Osprey Warrior 11 : English Longbowman 1330-1515
The English military ascendancy which lasted from the mid-14th to the early 15th century was founded upon defensive tactics based on the use of the longbow. This weapon, distinctive in that it was used by English forces alone, was probably the most effective missile weapon of the Late Middle Ages: its arrow had the same penetrative ability as a modern day bullet and the bow's rate of fire was not equalled by any weapon used by English forces until the adoption of the Lee Enfield rifle at the beginning of the 20th century. So formidable was its performance that the French actually refused, by and large, to engage English forces in the open field between 1360 and 1400. It was crucial in the winning of such famous and influential battles as Halidon Hill (1333), Crècy (1346), Poitiers (1356) and, most famously, Agincourt (1415). Its eventual obsolescence and withdrawal from the 16th century onwards was due to the increasing use of firearms; not because they performed any better than this traditional string-drawn weapon, but because they were far easier to train a man to use. English Longbowman 1330-1515 investigates both this weapon and the men who used it. Innovations in recruitment, and conditions of pay, training and service are all considered. All aspects of the English longbow are examined, from the origin of the yew used to make the weapon to the technique of drawing it. The more personal aspects of a longbowman's life, such as his clothing (right down to his underwear), beliefs and behaviour are also looked at, making this a comprehensive account of one of the most influential troop-types of the Late Middle Ages. Text by Clive Bartlett with illustrations by Gerry Embleton.

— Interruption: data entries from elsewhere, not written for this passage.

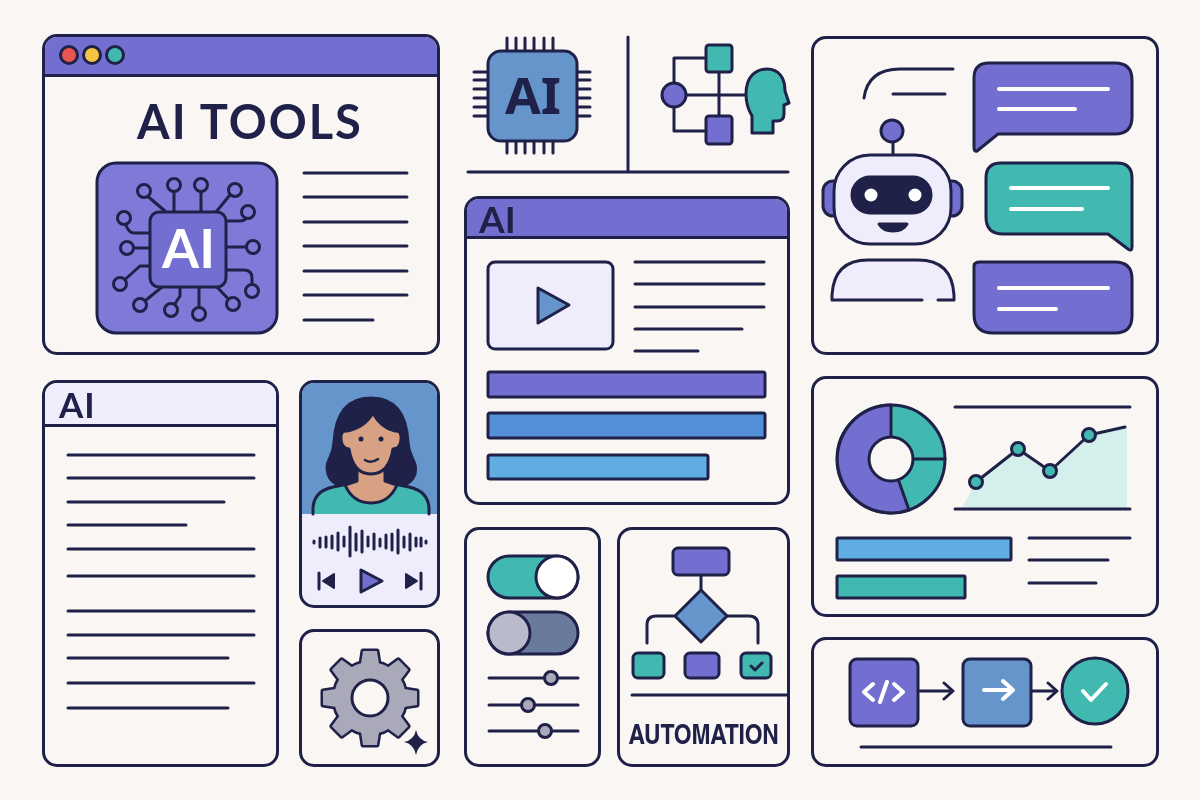
<!DOCTYPE html>
<html lang="en">
<head>
<meta charset="utf-8">
<title>AI Tools</title>
<style>
:root{--paper:#faf6f3;--ink:#1f2148;--purple:#736fd0;--violet:#7f7ad8;--teal:#41b8b0;--blue:#6595cb;--azure:#5490d8;--sky:#5fade2;--lavender:#efecfc;--grey:#a9a9ba;--slate:#6a7a9c;--mist:#d5efec;--skin:#d9a184;--white:#fff}
*{box-sizing:border-box;margin:0}
html,body{width:1200px;height:800px;overflow:hidden;background:var(--paper)}
.board{position:relative;width:1200px;height:800px;color:var(--ink);font-family:Lato,"Open Sans",sans-serif}
.panel{position:absolute;border:3px solid var(--ink);border-radius:15px;overflow:hidden}
.panel svg{position:absolute;left:-3px;top:-3px}
.bar{position:absolute;left:0;right:0;top:0;border-bottom:3px solid var(--ink);background:var(--purple)}
.bar h2{position:absolute;left:14px;line-height:1;font-weight:700;font-size:35px;letter-spacing:1px}
.browser{left:42px;top:34px;width:398px;height:321px}
.browser .bar{height:40px}
.browser h1{position:absolute;left:0;right:0;top:56px;padding-left:18px;text-align:center;font-size:47px;line-height:56px;letter-spacing:2px;font-weight:700;white-space:nowrap}
.document{left:42px;top:380px;width:237px;height:387px}
.document .bar{height:44px;background:var(--lavender)}
.document h2{top:4px}
.player{left:299px;top:380px;width:141px;height:228px;background:var(--lavender)}
.settings{left:299px;top:629px;width:141px;height:138px}
.icons{position:absolute;left:464px;top:30px}
.media{left:464px;top:196px;width:326px;height:309px}
.media .bar{height:40px}
.media h2{left:12px;top:1px;font-size:37px;letter-spacing:0}
.controls{left:464px;top:527px;width:137px;height:240px}
.automation{left:617px;top:527px;width:173px;height:240px}
.automation h2{position:absolute;left:0;right:0;top:186px;text-align:center;font:700 28px/34px "TeX Gyre Heros Cn","Open Sans",sans-serif;letter-spacing:-.3px;white-space:nowrap}
.chat{left:811px;top:36px;width:348px;height:319px}
.analytics{left:811px;top:376px;width:348px;height:241px}
.pipeline{left:811px;top:637px;width:348px;height:130px}
svg{display:block;fill:none;stroke:var(--ink);stroke-width:3;stroke-linecap:round;stroke-linejoin:round}
svg text{stroke:none;font-family:Lato,"Open Sans",sans-serif;font-weight:700}
.purple{fill:var(--purple)}.violet{fill:var(--violet)}.teal{fill:var(--teal)}.blue{fill:var(--blue)}.azure{fill:var(--azure)}.sky{fill:var(--sky)}.lavender{fill:var(--lavender)}.grey{fill:var(--grey)}.paper{fill:var(--paper)}.ink{fill:var(--ink)}.white{fill:var(--white)}
.plain{stroke:none}
.light{stroke:var(--white);stroke-width:4}
</style>
</head>
<body>
<main class="board">

<section class="panel browser">
  <div class="bar"></div>
  <h1>AI TOOLS</h1>
  <svg width="398" height="321" viewBox="42 34 398 321">
    <circle cx="69" cy="55" r="8.500" fill="#e8554e"/>
    <circle cx="92" cy="55" r="8.500" fill="#f5c443"/>
    <circle cx="115" cy="55" r="8.500" class="teal"/>
    <rect x="97" y="163" width="180" height="170" rx="19" class="violet"/>
    <path d="M145 191V194L165 211M174 185V211M201 185V211M234 190L216 212M248 212V214Q247 221 240 221H226M226 247H253M226 270H244Q252 270 252 278V291M217 287L233 304M199 287V314M180 287V296L171 310M162 287L140 305M150 266H140L120 284M150 248H127M150 233H134Q127 233 124 218"/>
    <g class="violet">
      <circle cx="144" cy="191" r="6.500"/><circle cx="174" cy="185" r="6.500"/><circle cx="201" cy="185" r="6.500"/><circle cx="235" cy="190" r="6.500"/><circle cx="248" cy="212" r="6.500"/><circle cx="253" cy="247" r="6.500"/><circle cx="252" cy="291" r="6.500"/><circle cx="233" cy="304" r="6.500"/><circle cx="199" cy="314" r="6.500"/><circle cx="171" cy="310" r="6.500"/><circle cx="140" cy="305" r="6.500"/><circle cx="120" cy="284" r="6.500"/><circle cx="127" cy="248" r="6.500"/><circle cx="124" cy="218" r="6.500"/>
    </g>
    <rect x="150" y="212" width="76" height="75" rx="9" class="purple"/>
    <text x="162" y="268" font-size="54" textLength="53" lengthAdjust="spacingAndGlyphs" class="white">AI</text>
    <path d="M304 173H407M304 197H407M304 222H407M304 246H407M304 271H407M304 295H407M304 320H373"/>
  </svg>
</section>

<section class="panel document">
  <div class="bar"><h2>AI</h2></div>
  <svg width="237" height="387" viewBox="42 380 237 387">
    <path d="M68 455H254M68 478H254M68 502H224M68 525H186M68 549H254M68 576H254M68 611H254M68 635H254M68 658H228M68 683H254M68 708H228"/>
  </svg>
</section>

<section class="panel player">
  <svg width="141" height="228" viewBox="299 380 141 228">
    <rect x="299" y="380" width="141" height="134" class="blue plain"/>
    <path class="ink" d="M371 398C340 398 335 424 334 442C333 460 324 460 328 474C332 486 345 488 356 485H386C398 488 411 486 415 474C418 460 409 460 408 442C407 424 402 398 371 398Z"/>
    <path d="M313 514V508Q314 491 333 487L354 482H388L409 487Q428 491 429 508V514Z" class="teal plain"/>
    <path d="M313 514V508Q314 491 333 487L348 484M394 484L409 487Q428 491 429 508V514"/>
    <path d="M357 464V481L345 485Q353 503 371 503Q389 503 397 485L385 481V464Z" fill="var(--skin)"/>
    <path d="M347 431Q340 430 341 440Q342 449 349 449Q353 474 371 474Q389 474 393 449Q400 449 401 440Q402 430 395 431Q381 428 373 413Q364 428 347 431Z" fill="var(--skin)"/>
    <path d="M365 460Q371 464 378 459" stroke-width="2.500"/>
    <g class="ink plain"><circle cx="361" cy="439" r="2.500"/><circle cx="381" cy="439" r="2.500"/></g>
    <path d="M314 541V543M320 538V547M326 537V547M332 536V548M338 533V550M344 537V546M350 527V556M356 534V550M362 531V552M368 537V546M374 534V549M380 539V546M386 535V548M392 534V550M398 530V553M404 537V547M410 534V550M416 538V546M421 538V546M426 541V543"/>
    <path d="M319 573V589"/><path d="M334 574V588L323 581Z" class="ink" stroke-width="2"/>
    <path d="M361 570V592L382 581Z" class="purple"/>
    <path d="M421 573V589"/><path d="M406 574V588L417 581Z" class="ink" stroke-width="2"/>
  </svg>
</section>

<section class="panel settings">
  <svg width="141" height="138" viewBox="299 629 141 138">
    <defs>
      <path id="tooth" d="M361 664L363 651H377L379 664Z"/>
      <g id="gear">
        <circle cx="370" cy="698" r="36"/>
        <use href="#tooth"/><use href="#tooth" transform="rotate(45 370 698)"/><use href="#tooth" transform="rotate(90 370 698)"/><use href="#tooth" transform="rotate(135 370 698)"/><use href="#tooth" transform="rotate(180 370 698)"/><use href="#tooth" transform="rotate(225 370 698)"/><use href="#tooth" transform="rotate(270 370 698)"/><use href="#tooth" transform="rotate(315 370 698)"/>
      </g>
    </defs>
    <use href="#gear" class="ink" stroke-width="5"/>
    <use href="#gear" class="grey plain"/>
    <circle cx="370" cy="698" r="18" class="paper"/>
    <path class="ink plain" d="M416 730Q418 740 428 742Q418 744 416 755Q414 744 404 742Q414 740 416 730Z"/>
  </svg>
</section>

<svg class="icons" width="328" height="146" viewBox="464 30 328 146">
  <path d="M628 37V172M468 172H788"/>
  <path d="M507 38V153M516 38V153M525 38V153M534 38V153M544 38V153M553 38V153M474 72H590M474 80H590M474 89H590M474 98H590M474 107H590M474 116H590"/>
  <rect x="488" y="51" width="89" height="90" rx="13" class="blue"/>
  <text x="505" y="114" font-size="50" textLength="56" lengthAdjust="spacingAndGlyphs" class="ink" style="font-family:'Noto Sans',sans-serif">AI</text>
  <path d="M705 58H674V131H705M674 95H750M719 72V116"/>
  <circle cx="674" cy="95" r="12" class="purple"/>
  <rect x="706" y="45" width="26" height="27" rx="3" class="teal"/>
  <rect x="706" y="116" width="26" height="28" rx="3" class="purple"/>
  <path class="teal" d="M752 133V116Q746 106 746 94C746 76 756 69 767 69C779 69 785 78 785 91L789 103L784 105V114Q784 121 777 121H773V133Z"/>
</svg>

<section class="panel media">
  <div class="bar"><h2>AI</h2></div>
  <svg width="326" height="309" viewBox="464 196 326 309">
    <rect x="488" y="262" width="125" height="87" rx="7" class="lavender"/>
    <path d="M538 288V323L569 305Z" class="blue"/>
    <path d="M635 262H764M635 284H764M635 307H764M635 329H742M635 351H698"/>
    <rect x="488" y="372" width="277" height="25" rx="2" class="purple"/>
    <rect x="488" y="413" width="277" height="25" rx="2" class="azure"/>
    <rect x="488" y="455" width="220" height="24" rx="2" class="sky"/>
  </svg>
</section>

<section class="panel controls">
  <svg width="137" height="240" viewBox="464 527 137 240">
    <rect x="488" y="556" width="90" height="42" rx="21" class="teal"/>
    <circle cx="557" cy="577" r="21" class="white"/>
    <rect x="488" y="612" width="90" height="42" rx="21" fill="var(--slate)"/>
    <circle cx="509" cy="633" r="21" fill="#b9bacb"/>
    <path d="M489 678H578M489 705H578M489 731H578"/>
    <g class="grey"><circle cx="551" cy="678" r="6.500"/><circle cx="528" cy="705" r="6.500"/><circle cx="545" cy="731" r="6.500"/></g>
  </svg>
</section>

<section class="panel automation">
  <svg width="173" height="240" viewBox="617 527 173 240">
    <path d="M701 575V591M676 616H656Q647 616 647 625V643M726 616H749Q758 616 758 625V643M632 695H787"/>
    <rect x="673" y="548" width="56" height="27" rx="5" class="purple"/>
    <path d="M701 590L727 616L701 642L675 616Z" class="blue"/>
    <rect x="633" y="653" width="31" height="25" rx="5" class="teal"/>
    <rect x="685" y="653" width="34" height="25" rx="5" class="purple"/>
    <rect x="741" y="653" width="30" height="25" rx="5" class="teal"/>
    <path d="M751 666L755 670L762 663"/>
  </svg>
  <h2>AUTOMATION</h2>
</section>

<section class="panel chat">
  <svg width="348" height="319" viewBox="811 36 348 319">
    <path d="M864 98Q868 69 900 69H953M893 94H945M893 141V155"/>
    <circle cx="892" cy="131" r="11" class="purple"/>
    <rect x="823" y="181" width="24" height="35" rx="10" class="purple"/>
    <rect x="938" y="181" width="24" height="35" rx="10" class="purple"/>
    <rect x="834" y="155" width="117" height="89" rx="36" class="lavender"/>
    <rect x="852" y="177" width="79" height="36" rx="18" class="ink"/>
    <g class="white plain"><circle cx="871" cy="195" r="6.500"/><circle cx="915" cy="195" r="6.500"/></g>
    <path d="M879 224H907Q903 231 893 231Q883 231 879 224Z" class="ink"/>
    <path d="M832 300V295Q834 260 868 260H918Q952 260 954 295V300Z" class="lavender plain"/>
    <path d="M922 300H832V295Q834 260 868 260H918Q952 260 954 295V300H938"/>
    <path class="purple" d="M974 78Q974 63 989 63H1115Q1132 63 1132 80V117Q1132 134 1115 134H998L977 151Q974 152 974 147Z"/>
    <path class="teal" d="M1001 163H1117Q1132 163 1132 178V247Q1132 252 1128 249L1108 234H1003Q986 234 986 217V178Q986 163 1001 163Z"/>
    <path class="purple" d="M974 266Q974 262 980 262H1115Q1132 262 1132 279V316Q1132 333 1115 333H993Q974 333 974 314Z"/>
    <path class="light" d="M999 89H1108M999 109H1075M1011 188H1108M1011 209H1082M999 288H1108M999 309H1056"/>
  </svg>
</section>

<section class="panel analytics">
  <svg width="348" height="241" viewBox="811 376 348 241">
    <circle cx="891" cy="459" r="54" class="teal"/>
    <path d="M891 405A54 54 0 1 0 909 510L891 459Z" class="purple"/>
    <path d="M891 459H945"/>
    <circle cx="891" cy="459" r="22" class="paper"/>
    <path d="M962 508L976 482L1018 449L1050 471L1089 435L1127 427V508Z" fill="var(--mist)" class="plain"/>
    <path d="M955 407H1130M955 509H1130M976 482L1018 449L1050 471L1089 435L1125 427"/>
    <g class="teal"><circle cx="976" cy="482" r="6.500"/><circle cx="1018" cy="449" r="6.500"/><circle cx="1050" cy="471" r="6.500"/><circle cx="1089" cy="435" r="6.500"/></g>
    <rect x="837" y="538" width="174" height="22" rx="1" class="sky"/>
    <rect x="837" y="576" width="128" height="22" rx="1" class="teal"/>
    <path d="M1029 538H1130M1029 560H1108M1029 583H1096"/>
  </svg>
</section>

<section class="panel pipeline">
  <svg width="348" height="130" viewBox="811 637 348 130">
    <rect x="850" y="659" width="68" height="67" rx="7" class="purple"/>
    <rect x="963" y="659" width="68" height="67" rx="7" class="blue"/>
    <circle cx="1095" cy="691" r="33" class="teal"/>
    <path d="M919 691H952M944 683L953 691L944 699M1032 691H1056M1048 683L1057 691L1048 699M861 747H1111"/>
    <path class="light" d="M873 684L864 692L873 700M894 684L903 692L894 700M887 682L880 702M984 690H1012M1003 681L1013 690L1003 699M1083 691L1091 700L1106 684"/>
  </svg>
</section>

</main>
</body>
</html>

- Unit Formation
- Defensive Wear and Weapons
- Movement and Transport
- Medical Services